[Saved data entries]
◆ ◆ ◆ ◆

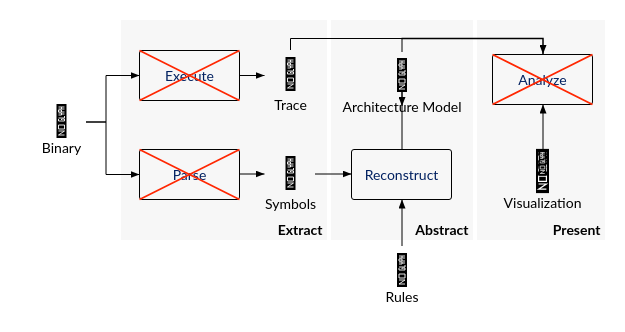
<!DOCTYPE html>
<html lang="en">
<head>
<meta charset="utf-8">
<title>Architecture reconstruction process</title>
<style>
:root {
  --paper: #ffffff;
  --phase: #f7f7f7;
  --ink: #000000;
  --step-text: #002060;
  --strike: #ff2600;
}
* { box-sizing: border-box; }
body { margin: 0; overflow: hidden; background: var(--paper); }
.diagram {
  position: relative;
  width: 625px;
  height: 332px;
  overflow: hidden;
  background: var(--paper);
  color: var(--ink);
  font: 14px/18px Lato, "Open Sans", sans-serif;
}
.phases {
  display: grid;
  grid-template-columns: 206px 142px 128px;
  column-gap: 4px;
  height: 240px;
  padding: 20px 0 0 120.5px;
}
.phase {
  display: flex;
  align-items: flex-end;
  justify-content: flex-end;
  padding: 0 4px 1px;
  background: var(--phase);
  font-weight: 700;
}
.step {
  position: absolute;
  display: flex;
  align-items: center;
  justify-content: center;
  width: 101px;
  height: 51px;
  border: 1px solid var(--ink);
  border-radius: 3px;
  color: var(--step-text);
}
.execute { left: 139px; top: 50px; }
.parse { left: 139px; top: 149px; }
.reconstruct { left: 351px; top: 149px; }
.analyze { left: 492px; top: 54px; }
.artifact {
  position: absolute;
  width: 140px;
  text-align: center;
  white-space: nowrap;
}
.binary { left: -8.5px; top: 139px; }
.trace { left: 220.5px; top: 96px; }
.symbols { left: 220.5px; top: 195px; }
.model { left: 332px; top: 98px; }
.rules { left: 332px; top: 288px; }
.visualization { left: 472.5px; top: 194px; }
.connections { position: absolute; left: 0; top: 0; }
.flow { fill: none; stroke: var(--ink); stroke-width: 1; }
.shared { stroke-width: 1.5; }
.arrow { marker-end: url(#arrowhead); }
.strike { stroke: var(--strike); stroke-width: 1.8; }
.lettering { fill: none; stroke: var(--paper); stroke-width: 0.9; }
</style>
</head>
<body>
<main class="diagram">
  <div class="phases">
    <div class="phase">Extract</div>
    <div class="phase">Abstract</div>
    <div class="phase">Present</div>
  </div>

  <div class="step execute">Execute</div>
  <div class="step parse">Parse</div>
  <div class="step reconstruct">Reconstruct</div>
  <div class="step analyze">Analyze</div>

  <div class="artifact binary">Binary</div>
  <div class="artifact trace">Trace</div>
  <div class="artifact symbols">Symbols</div>
  <div class="artifact model">Architecture Model</div>
  <div class="artifact rules">Rules</div>
  <div class="artifact visualization">Visualization</div>

  <svg class="connections" width="625" height="332" viewBox="0 0 625 332">
    <defs>
      <marker id="arrowhead" markerUnits="userSpaceOnUse" markerWidth="9" markerHeight="7" refX="9" refY="3.5" orient="auto">
        <polygon points="0,0 9,3.5 0,7"/>
      </marker>
      <g id="glyph" role="img" aria-label="NO GLYPH">
        <rect x="-5" y="-17" width="10" height="34"/>
        <g class="lettering" transform="rotate(-90)">
          <path d="M-14 3V-3L-10 3V-3"/>
          <path d="M-8 -3H-4V3H-8Z"/>
          <path d="M2 -3H0V3H2V0H1"/>
          <path d="M3 -3V3H5"/>
          <path d="M6 -3V0H8V-3M7 0V3"/>
          <path d="M9 3V-3H11V0H9"/>
          <path d="M12 -3V3M14 -3V3M12 0H14"/>
        </g>
      </g>
      <g id="cross" class="strike">
        <line x1="0" y1="0" x2="100" y2="50"/>
        <line x1="0" y1="50" x2="100" y2="0"/>
      </g>
    </defs>

    <g class="flow">
      <path class="shared" d="M86 122H106"/>
      <path class="arrow" d="M106 122V75.5H139.5"/>
      <path class="arrow" d="M106 122V174.5H139.5"/>
      <path class="arrow" d="M240 75.5H264.5"/>
      <path class="arrow" d="M240 174H264.5"/>
      <path class="arrow" d="M315 174H351.5"/>
      <path d="M290.5 50V38.5H402"/>
      <path d="M402 52V38.5"/>
      <path class="shared arrow" d="M401.5 38.5H543V54"/>
      <path d="M402 149V92"/>
      <path class="arrow" d="M402 92V106"/>
      <path class="arrow" d="M402 246V199.5"/>
      <path class="arrow" d="M543 150V104.5"/>
    </g>

    <use href="#glyph" x="61.5" y="121"/>
    <use href="#glyph" x="290.5" y="74"/>
    <use href="#glyph" x="290.5" y="173"/>
    <use href="#glyph" x="402" y="75"/>
    <use href="#glyph" x="402" y="270"/>
    <g class="visualization-glyph">
      <use href="#glyph" transform="translate(542.5 171) scale(1.3)"/>
      <use href="#glyph" transform="translate(542.5 163) scale(0.75)"/>
    </g>

    <use href="#cross" x="139.5" y="50.5"/>
    <use href="#cross" x="139.5" y="149.5"/>
    <use href="#cross" x="492.5" y="54.5"/>
  </svg>
</main>
</body>
</html>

◆ ◆ ◆ ◆

**Assignment**:
For the records above, state the number of lines that include the string "hidden" and add nothing.

**Solution to the problem**:
2